There are several cases where we need to exchange data in an offline manner. Fundamentally these are all variants on ”I need to make this update, but the other party is not available.”

Exchange & Share Keys

Sharing information with a user that’s offline is easy thanks to authenticated key exchange. All WNFS users widely distribute a list of public 2048-bit RSA public keys — their non-exportable ”exchange keys” — as DIDs at a well-known location (/public/.well-known/exchange/*). These RSA keys are used to send a symmetric key to a recipient; the "share key". This symmetric key is then used to decrypt pointers, UCANs, and other messages.

Shared Partition

shared is the label for the top-level partition for both incoming a outgoing shared pointers. It is structured as a map of salted and hashed with their zero-indexed root DIDs pointing to one-or-more payloads. Each of these payloads are of fixed length, since they're encrypted with the target's public key.
const shared_by_me: {}
const key = sha3_256(`${recipientExchangeDid}${senderRootDid}${counter}`)
shared_by_me[key] = node


If during a merge there are two shared nodes with the same value:
const shared_by_me: {}
const key = sha3_256(`${recipientExchangeDid}${senderRootDid}${counter}`)
shared_by_me[key] = [nodeA, nodeB]
Or, if you prefer:
type SharedIndex = { [Sha3_256]: SNode | SNode[] };
In the conflict case, it is possible to avoid a layer of indirection by giving multiple CIDs the same name (in dag-pb):
Data: "",
Links: [
Hash: CID(QmWDtUQj38YLW8v3q4A6LwPn4vYKEbuKWpgSm6bjKW6Xfe),
Name: sha(`${recipient}${sender}42`),
Tsize: 214
Hash: CID(bafyreifepiu23okq5zuyvyhsoiazv2icw2van3s7ko6d3ixl5jx2yj2yhu),
Name: sha(`${recipient}${sender}42`),
Tsize: 214
// ...more links

Write Access

Anyone with a valid UCAN granting private partition write access may use the shared partition. While this is an append-only structure, it should be considered less stable than the public or private partitions, and may include expiration and garbage collection in the future.


Because of how account linking works, any given user will typically have a small number of exchange keys (in the range of 1 to 5). Each user only has access to a single key at any given time, so the sender will use a single key to share with multiple recipient keys:
Encrypting the share key with a group is done per key (if shared with 5 people, then 5 nodes containing a share key will be created). This "share key" gives read access to a SNode at a special namefilter address (see below). There is nothing unusual about the content of this SNode: it is a directory contains named pointers and keys for other nodes in the private section.
The entry index (in grey above) is stored in the private partition. The rest is in the shared partition.
Since all data is immutable-by-default, updating the share key is done by creating a new key and placing it at the incremented version number.

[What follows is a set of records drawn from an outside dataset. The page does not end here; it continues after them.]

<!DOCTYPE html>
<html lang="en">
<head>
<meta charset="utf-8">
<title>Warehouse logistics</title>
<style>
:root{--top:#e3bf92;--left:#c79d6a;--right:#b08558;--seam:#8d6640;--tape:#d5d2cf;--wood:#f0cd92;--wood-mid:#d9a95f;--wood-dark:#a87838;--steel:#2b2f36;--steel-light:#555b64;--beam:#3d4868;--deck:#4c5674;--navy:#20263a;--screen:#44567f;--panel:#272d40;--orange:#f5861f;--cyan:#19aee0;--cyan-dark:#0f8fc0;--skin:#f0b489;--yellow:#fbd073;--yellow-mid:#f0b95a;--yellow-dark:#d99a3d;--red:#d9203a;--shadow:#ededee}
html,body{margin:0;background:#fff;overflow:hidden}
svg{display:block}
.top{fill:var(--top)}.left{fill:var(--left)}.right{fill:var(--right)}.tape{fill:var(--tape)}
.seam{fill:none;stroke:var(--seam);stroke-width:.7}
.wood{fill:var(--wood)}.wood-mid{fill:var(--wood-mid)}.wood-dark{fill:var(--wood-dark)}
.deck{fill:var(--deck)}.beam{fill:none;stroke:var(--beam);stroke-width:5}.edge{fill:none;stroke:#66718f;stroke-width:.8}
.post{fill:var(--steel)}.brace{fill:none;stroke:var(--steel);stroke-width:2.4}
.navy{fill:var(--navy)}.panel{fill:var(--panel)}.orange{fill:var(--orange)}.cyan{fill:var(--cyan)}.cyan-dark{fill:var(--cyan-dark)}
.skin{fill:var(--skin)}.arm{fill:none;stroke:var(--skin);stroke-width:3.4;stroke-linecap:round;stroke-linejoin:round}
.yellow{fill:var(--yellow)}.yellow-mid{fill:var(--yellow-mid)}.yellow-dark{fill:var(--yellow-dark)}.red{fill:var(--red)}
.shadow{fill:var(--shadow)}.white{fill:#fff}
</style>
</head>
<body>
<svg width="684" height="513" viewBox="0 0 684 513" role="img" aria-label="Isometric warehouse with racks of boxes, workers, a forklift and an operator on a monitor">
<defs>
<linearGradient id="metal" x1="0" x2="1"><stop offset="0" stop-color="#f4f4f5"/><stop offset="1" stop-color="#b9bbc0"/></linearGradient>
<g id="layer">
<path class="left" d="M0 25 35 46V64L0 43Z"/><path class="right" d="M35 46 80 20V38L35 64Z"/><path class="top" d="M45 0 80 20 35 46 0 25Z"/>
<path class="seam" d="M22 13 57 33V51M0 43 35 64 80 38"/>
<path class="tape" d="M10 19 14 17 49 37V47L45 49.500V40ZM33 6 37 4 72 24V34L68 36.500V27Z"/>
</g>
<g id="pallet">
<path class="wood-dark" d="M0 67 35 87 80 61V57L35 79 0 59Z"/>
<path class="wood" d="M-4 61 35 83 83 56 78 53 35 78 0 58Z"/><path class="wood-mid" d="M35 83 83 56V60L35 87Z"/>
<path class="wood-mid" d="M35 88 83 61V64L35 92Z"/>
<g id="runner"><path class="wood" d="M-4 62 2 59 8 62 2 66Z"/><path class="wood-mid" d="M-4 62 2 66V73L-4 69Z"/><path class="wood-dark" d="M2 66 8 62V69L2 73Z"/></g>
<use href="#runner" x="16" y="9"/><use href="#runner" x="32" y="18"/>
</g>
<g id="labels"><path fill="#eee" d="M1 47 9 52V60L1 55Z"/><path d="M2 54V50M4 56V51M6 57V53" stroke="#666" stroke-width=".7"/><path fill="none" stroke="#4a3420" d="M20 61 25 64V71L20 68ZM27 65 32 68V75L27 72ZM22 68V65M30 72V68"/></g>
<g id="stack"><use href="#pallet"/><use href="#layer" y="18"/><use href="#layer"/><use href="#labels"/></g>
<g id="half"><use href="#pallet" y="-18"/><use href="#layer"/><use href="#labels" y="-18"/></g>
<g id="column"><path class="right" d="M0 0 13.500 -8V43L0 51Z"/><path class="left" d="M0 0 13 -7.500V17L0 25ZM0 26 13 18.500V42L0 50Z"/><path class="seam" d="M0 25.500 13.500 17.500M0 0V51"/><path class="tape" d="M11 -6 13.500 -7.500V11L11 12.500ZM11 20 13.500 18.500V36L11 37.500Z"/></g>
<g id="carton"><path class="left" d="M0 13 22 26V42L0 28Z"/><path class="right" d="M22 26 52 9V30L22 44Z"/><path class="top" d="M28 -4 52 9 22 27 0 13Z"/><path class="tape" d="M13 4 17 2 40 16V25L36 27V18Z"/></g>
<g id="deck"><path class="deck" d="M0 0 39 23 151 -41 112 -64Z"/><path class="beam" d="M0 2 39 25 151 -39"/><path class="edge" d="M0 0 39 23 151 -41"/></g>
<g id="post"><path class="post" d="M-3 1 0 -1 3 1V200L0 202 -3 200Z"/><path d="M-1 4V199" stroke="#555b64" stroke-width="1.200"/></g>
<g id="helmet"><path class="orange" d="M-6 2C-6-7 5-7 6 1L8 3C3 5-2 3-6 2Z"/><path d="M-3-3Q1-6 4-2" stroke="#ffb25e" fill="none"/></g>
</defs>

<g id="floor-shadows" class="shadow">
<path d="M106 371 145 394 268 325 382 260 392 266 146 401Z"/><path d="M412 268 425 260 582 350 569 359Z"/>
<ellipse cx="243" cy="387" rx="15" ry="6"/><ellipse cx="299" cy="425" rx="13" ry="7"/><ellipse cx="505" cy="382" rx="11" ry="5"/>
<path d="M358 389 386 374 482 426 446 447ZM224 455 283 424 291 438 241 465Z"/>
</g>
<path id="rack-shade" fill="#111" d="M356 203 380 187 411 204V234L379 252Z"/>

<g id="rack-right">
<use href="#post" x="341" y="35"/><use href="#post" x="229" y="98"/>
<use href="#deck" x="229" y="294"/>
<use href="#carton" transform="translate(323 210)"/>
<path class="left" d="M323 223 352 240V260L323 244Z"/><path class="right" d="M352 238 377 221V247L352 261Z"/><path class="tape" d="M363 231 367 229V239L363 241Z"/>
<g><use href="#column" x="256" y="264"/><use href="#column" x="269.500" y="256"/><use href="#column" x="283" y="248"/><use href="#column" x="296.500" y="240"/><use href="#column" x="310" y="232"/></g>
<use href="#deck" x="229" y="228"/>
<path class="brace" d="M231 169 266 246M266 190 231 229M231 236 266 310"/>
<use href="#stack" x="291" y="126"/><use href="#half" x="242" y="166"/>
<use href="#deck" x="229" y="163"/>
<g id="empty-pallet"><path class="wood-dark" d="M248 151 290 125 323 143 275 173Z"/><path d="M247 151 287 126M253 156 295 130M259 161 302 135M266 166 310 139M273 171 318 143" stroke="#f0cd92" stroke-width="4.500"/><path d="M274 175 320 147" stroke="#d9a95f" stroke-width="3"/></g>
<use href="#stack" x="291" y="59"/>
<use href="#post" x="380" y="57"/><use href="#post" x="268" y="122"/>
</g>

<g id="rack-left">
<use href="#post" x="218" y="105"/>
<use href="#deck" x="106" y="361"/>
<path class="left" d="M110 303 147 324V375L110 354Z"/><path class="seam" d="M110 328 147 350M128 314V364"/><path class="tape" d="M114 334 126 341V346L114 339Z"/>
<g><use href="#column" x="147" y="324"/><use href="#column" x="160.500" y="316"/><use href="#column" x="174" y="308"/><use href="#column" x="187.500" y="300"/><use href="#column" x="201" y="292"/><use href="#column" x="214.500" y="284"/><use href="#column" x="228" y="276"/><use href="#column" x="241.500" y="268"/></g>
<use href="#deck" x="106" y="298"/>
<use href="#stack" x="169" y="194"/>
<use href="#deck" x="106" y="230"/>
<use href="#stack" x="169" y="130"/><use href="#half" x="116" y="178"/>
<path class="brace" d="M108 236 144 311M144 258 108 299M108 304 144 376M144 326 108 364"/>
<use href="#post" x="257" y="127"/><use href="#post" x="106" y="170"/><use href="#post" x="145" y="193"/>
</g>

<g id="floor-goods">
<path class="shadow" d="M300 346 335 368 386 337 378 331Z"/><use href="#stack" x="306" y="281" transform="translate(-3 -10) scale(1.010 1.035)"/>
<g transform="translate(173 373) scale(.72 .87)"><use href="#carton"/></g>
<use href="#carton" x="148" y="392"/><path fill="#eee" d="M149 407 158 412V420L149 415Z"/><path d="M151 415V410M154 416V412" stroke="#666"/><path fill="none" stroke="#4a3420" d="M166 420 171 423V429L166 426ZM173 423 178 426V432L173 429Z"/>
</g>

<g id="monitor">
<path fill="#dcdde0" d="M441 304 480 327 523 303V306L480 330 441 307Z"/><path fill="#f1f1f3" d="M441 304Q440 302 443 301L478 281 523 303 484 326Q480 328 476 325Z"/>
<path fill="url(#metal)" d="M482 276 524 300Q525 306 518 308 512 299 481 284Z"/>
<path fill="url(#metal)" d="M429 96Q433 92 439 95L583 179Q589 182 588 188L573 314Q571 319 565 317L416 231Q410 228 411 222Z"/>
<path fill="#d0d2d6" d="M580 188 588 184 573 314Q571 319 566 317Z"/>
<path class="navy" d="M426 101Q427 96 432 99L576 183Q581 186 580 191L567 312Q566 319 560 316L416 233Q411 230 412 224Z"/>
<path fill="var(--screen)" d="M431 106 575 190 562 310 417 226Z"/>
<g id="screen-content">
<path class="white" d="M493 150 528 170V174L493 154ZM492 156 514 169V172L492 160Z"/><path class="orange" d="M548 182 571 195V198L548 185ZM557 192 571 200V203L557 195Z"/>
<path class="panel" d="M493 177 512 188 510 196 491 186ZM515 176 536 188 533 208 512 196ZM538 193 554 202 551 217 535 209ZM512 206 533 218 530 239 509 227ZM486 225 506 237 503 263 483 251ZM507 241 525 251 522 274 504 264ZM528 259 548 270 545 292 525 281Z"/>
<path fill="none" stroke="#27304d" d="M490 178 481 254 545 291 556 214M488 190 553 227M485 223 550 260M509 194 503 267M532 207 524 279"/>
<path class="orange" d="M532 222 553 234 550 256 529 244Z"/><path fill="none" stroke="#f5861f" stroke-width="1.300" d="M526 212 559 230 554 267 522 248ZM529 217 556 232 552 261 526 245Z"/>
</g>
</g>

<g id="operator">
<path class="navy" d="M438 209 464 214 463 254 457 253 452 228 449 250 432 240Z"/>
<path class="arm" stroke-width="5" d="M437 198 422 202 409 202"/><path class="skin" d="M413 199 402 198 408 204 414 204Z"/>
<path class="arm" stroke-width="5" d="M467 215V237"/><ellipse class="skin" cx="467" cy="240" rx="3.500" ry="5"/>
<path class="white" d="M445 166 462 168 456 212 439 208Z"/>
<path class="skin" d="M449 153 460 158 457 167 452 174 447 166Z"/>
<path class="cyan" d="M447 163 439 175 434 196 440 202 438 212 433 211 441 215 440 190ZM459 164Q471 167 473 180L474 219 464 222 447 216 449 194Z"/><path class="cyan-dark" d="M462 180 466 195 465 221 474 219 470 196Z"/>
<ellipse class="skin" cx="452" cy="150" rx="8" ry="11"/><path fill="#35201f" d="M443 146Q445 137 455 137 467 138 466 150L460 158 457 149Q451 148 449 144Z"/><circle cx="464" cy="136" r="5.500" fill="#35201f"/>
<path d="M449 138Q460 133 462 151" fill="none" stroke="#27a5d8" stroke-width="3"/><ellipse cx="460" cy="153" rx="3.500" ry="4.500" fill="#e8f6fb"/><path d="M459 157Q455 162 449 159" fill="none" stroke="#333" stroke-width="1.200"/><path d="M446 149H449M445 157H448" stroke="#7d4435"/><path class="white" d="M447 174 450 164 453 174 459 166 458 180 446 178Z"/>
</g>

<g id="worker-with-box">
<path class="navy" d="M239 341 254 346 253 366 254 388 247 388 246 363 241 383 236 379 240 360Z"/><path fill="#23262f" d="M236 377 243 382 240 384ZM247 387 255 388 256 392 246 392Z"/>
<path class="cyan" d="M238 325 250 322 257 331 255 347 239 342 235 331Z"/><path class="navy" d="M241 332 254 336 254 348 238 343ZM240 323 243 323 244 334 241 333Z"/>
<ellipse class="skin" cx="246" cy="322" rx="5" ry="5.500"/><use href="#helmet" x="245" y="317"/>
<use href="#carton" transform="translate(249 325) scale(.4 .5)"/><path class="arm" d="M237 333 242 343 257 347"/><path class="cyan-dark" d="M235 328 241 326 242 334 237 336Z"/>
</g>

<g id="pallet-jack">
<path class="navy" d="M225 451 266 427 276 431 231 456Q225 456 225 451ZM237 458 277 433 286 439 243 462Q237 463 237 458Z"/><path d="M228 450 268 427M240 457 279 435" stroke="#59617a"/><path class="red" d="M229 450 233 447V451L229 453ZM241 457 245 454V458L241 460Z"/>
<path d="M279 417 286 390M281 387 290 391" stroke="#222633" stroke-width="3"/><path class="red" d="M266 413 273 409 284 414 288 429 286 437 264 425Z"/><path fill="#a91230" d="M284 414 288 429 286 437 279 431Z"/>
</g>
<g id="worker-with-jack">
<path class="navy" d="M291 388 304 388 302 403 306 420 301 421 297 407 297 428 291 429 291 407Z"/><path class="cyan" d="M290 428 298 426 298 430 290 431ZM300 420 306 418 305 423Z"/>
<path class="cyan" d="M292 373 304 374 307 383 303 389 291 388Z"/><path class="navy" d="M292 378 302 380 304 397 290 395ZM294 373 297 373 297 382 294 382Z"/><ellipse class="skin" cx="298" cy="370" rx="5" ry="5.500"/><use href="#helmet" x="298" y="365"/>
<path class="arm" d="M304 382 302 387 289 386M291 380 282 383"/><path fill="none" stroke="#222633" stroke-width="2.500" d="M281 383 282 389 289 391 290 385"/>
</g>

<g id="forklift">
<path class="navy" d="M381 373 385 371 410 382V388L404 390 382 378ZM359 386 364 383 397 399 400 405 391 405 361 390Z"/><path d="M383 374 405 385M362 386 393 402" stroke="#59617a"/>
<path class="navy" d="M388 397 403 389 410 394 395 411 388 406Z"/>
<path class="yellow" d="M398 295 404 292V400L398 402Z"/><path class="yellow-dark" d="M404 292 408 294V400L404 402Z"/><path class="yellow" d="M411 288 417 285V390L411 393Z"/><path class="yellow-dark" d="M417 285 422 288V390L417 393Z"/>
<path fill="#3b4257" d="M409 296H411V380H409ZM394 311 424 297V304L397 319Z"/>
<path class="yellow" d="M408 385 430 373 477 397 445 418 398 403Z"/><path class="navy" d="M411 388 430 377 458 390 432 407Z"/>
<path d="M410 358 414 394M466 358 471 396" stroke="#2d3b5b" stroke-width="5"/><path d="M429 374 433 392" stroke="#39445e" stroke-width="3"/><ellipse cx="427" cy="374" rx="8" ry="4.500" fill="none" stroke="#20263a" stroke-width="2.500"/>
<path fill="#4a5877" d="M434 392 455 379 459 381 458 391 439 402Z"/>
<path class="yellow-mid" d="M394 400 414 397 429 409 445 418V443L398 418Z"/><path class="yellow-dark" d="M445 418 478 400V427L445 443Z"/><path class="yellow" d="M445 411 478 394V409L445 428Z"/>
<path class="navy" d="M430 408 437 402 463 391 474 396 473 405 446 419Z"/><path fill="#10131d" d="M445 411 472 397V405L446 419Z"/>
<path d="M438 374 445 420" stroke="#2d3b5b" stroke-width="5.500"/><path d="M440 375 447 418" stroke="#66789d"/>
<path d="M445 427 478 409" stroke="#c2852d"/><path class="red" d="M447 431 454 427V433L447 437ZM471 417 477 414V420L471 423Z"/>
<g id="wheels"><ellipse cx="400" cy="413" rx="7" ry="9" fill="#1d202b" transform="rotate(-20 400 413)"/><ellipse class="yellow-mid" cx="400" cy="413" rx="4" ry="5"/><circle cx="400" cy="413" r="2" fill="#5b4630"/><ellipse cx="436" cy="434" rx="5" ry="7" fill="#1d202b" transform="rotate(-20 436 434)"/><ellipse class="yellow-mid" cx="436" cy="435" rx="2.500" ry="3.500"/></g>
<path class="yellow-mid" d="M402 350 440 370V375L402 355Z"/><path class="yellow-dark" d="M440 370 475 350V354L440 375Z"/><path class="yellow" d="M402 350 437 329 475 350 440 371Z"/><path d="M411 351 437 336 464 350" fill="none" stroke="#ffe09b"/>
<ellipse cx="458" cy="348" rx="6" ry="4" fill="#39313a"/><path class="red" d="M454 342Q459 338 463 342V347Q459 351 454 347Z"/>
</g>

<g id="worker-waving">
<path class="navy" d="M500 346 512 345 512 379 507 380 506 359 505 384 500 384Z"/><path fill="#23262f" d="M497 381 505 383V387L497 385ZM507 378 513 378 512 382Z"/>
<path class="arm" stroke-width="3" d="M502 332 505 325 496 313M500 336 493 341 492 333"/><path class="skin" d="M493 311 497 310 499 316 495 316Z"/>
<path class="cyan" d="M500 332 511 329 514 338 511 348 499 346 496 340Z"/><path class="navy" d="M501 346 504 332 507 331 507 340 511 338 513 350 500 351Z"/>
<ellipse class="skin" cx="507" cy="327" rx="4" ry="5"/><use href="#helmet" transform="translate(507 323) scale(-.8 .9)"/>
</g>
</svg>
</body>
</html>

The content of these files is merely a pointer and the requisite key. Due to size limitations in RSA encryption, we store a CID instead of a namefilter. The only requirement for the associated CID points to a file that itself has namefilters in the correct private file system. This entry point node will contain pointers to one or more namefilters, ensuring that paths are relative to the current root.
This may become serialized as an official multiformat in the future
interface SharedKeyPayload {
algo: KeyType; // e.g. "AES-256"
key: Uint8Array; // Raw key bytes
cid: CID; // Direct CID, not namefilter

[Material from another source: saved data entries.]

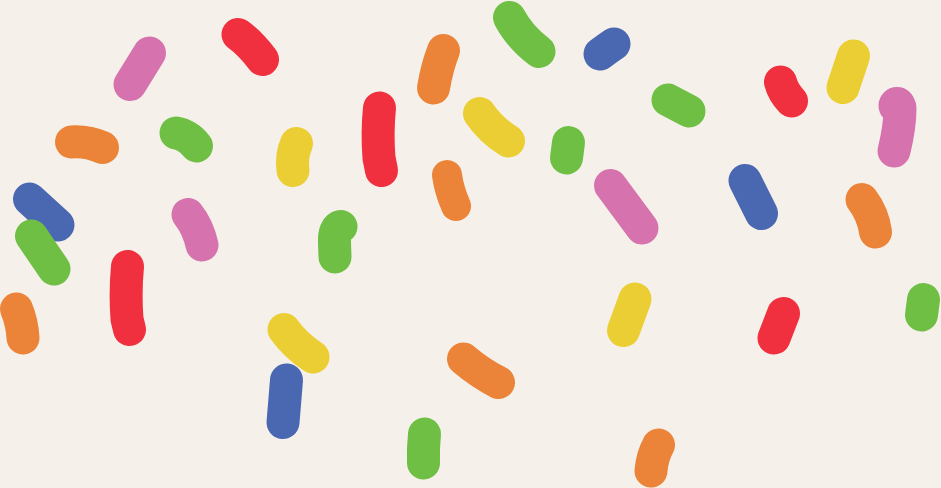
<!DOCTYPE html>
<html lang="en">
<head>
<meta charset="utf-8">
<title>Sprinkles</title>
<style>
:root {
  --cream: #f5f1ea;
  --pink: #d673ae;
  --red: #f02f3f;
  --orange: #eb8438;
  --yellow: #ebce33;
  --green: #6fbf44;
  --blue: #4a67b1;
}
html, body { margin: 0; background: var(--cream); overflow: hidden; }
.sprinkles { display: block; width: 941px; height: 488px; background: var(--cream); }
.sprinkles g { fill: none; stroke-width: 33; stroke-linecap: round; stroke-linejoin: round; }
.sprinkles .pink { stroke: var(--pink); }
.sprinkles .red { stroke: var(--red); }
.sprinkles .orange { stroke: var(--orange); }
.sprinkles .yellow { stroke: var(--yellow); }
.sprinkles .green { stroke: var(--green); }
.sprinkles .blue { stroke: var(--blue); }
</style>
</head>
<body>
<svg class="sprinkles" viewBox="0 0 941 488" role="img" aria-label="Colourful sprinkles scattered on cream">
  <g class="pink">
    <path d="M149.5 53L130 84.5"/>
    <path d="M188 214.5Q198 227 202 245"/>
    <path d="M610.5 185.5L642 228"/>
    <path d="M897 105.5L900 108Q900 127 894 151"/>
    <circle cx="897" cy="105.5" r="2"/>
  </g>
  <g class="red">
    <path d="M238 34.5Q250 43 262.5 59.5"/>
    <path d="M379.5 108Q377 132 379 158L381.5 170.5"/>
    <path d="M780.5 82Q783 92 791.5 101"/>
    <path d="M127.5 266.5Q125 293 127 319L129.5 329.5"/>
    <path d="M783.5 313.5L774 338"/>
  </g>
  <g class="yellow">
    <path d="M853.5 56L843 87.5"/>
    <path d="M296.5 143.5Q291 156 293 170.5"/>
    <path d="M479.5 113.5Q491 130 508.5 141"/>
    <path d="M284 329.5Q295 345 313 357"/>
    <path d="M635 299L623.5 330.5"/>
  </g>
  <g class="blue">
    <path d="M614 44Q608 48 600 54"/>
    <path d="M745 180.5L761.5 213.5"/>
    <path d="M29.5 199L58 225"/>
    <path d="M286.5 380L283 422.5"/>
  </g>
  <g class="green">
    <path d="M509.5 17.5Q519 36 539 51.5"/>
    <path d="M668 100L689 111"/>
    <path d="M176 133Q188 135 196.5 146"/>
    <path d="M568.5 142.5L566.5 158"/>
    <path d="M31.5 236L54 269"/>
    <path d="M341 226.5Q334 228 334.5 242L335 257"/>
    <path d="M424.5 434Q423 448 423.5 463"/>
    <path d="M923.5 299.5L921.5 315"/>
  </g>
  <g class="orange">
    <path d="M443.5 50.5Q437 67 433.5 88"/>
    <path d="M71.5 142Q87 141 102.5 147.5"/>
    <path d="M447 175Q449 190 456 206" stroke-width="30"/>
    <path d="M862 199.5Q873 214 875.5 232"/>
    <path d="M16.5 309Q22 322 23 338"/>
    <path d="M463.5 359Q480 373 498.5 382.5"/>
    <path d="M658.5 445Q652 457 651 471"/>
  </g>
</svg>
</body>
</html>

Entry Index

This is a regular directory SNode that contains the actual child namefilter/key pairs to more data (regular data, UCANs, and so on)
This node is not versioned, since an arbitrary sharer may not have access to the key of a previous version, and thus a ratchet doesn't work. As such, we conflate the node's encryption key as its inumber, and an arbitrary bare filter (i.e. one that the writer is allowed to write with) as the parent filter:
// Namefilter for the entry index
const entryIndexNamefilter =
(shareKey: AesKey, bareFilter: Namefilter): Namefilter =>

Shared With Me

The inverse of "shared by me" is "shared with me". They are stored in the same partition, named "shared". Any agent with write access to the private partition may copy data to this partition.
While not strictly required, it is strongly encouraged that during copying, you also integrate keys and pointers into the private file system. This is done as normal soft links into directories where the content is relevant (e.g. an app that works on collaborative private data).

Lookup & Discovery

The fundamental challenge being overcome is one of discovery: looking for data that you expect to exist. This does not solve the problem of being made aware that there is data available globally like a mailbox. However, if this information is learned out-of-band, it provides a convenient way to rendezvous.
From a UX perspective, this enables flows like what you find in document sharing applications. Users with access can grant others access and send them a link. When the recipient navigates to the document, they are immediately able to open view the document as normal.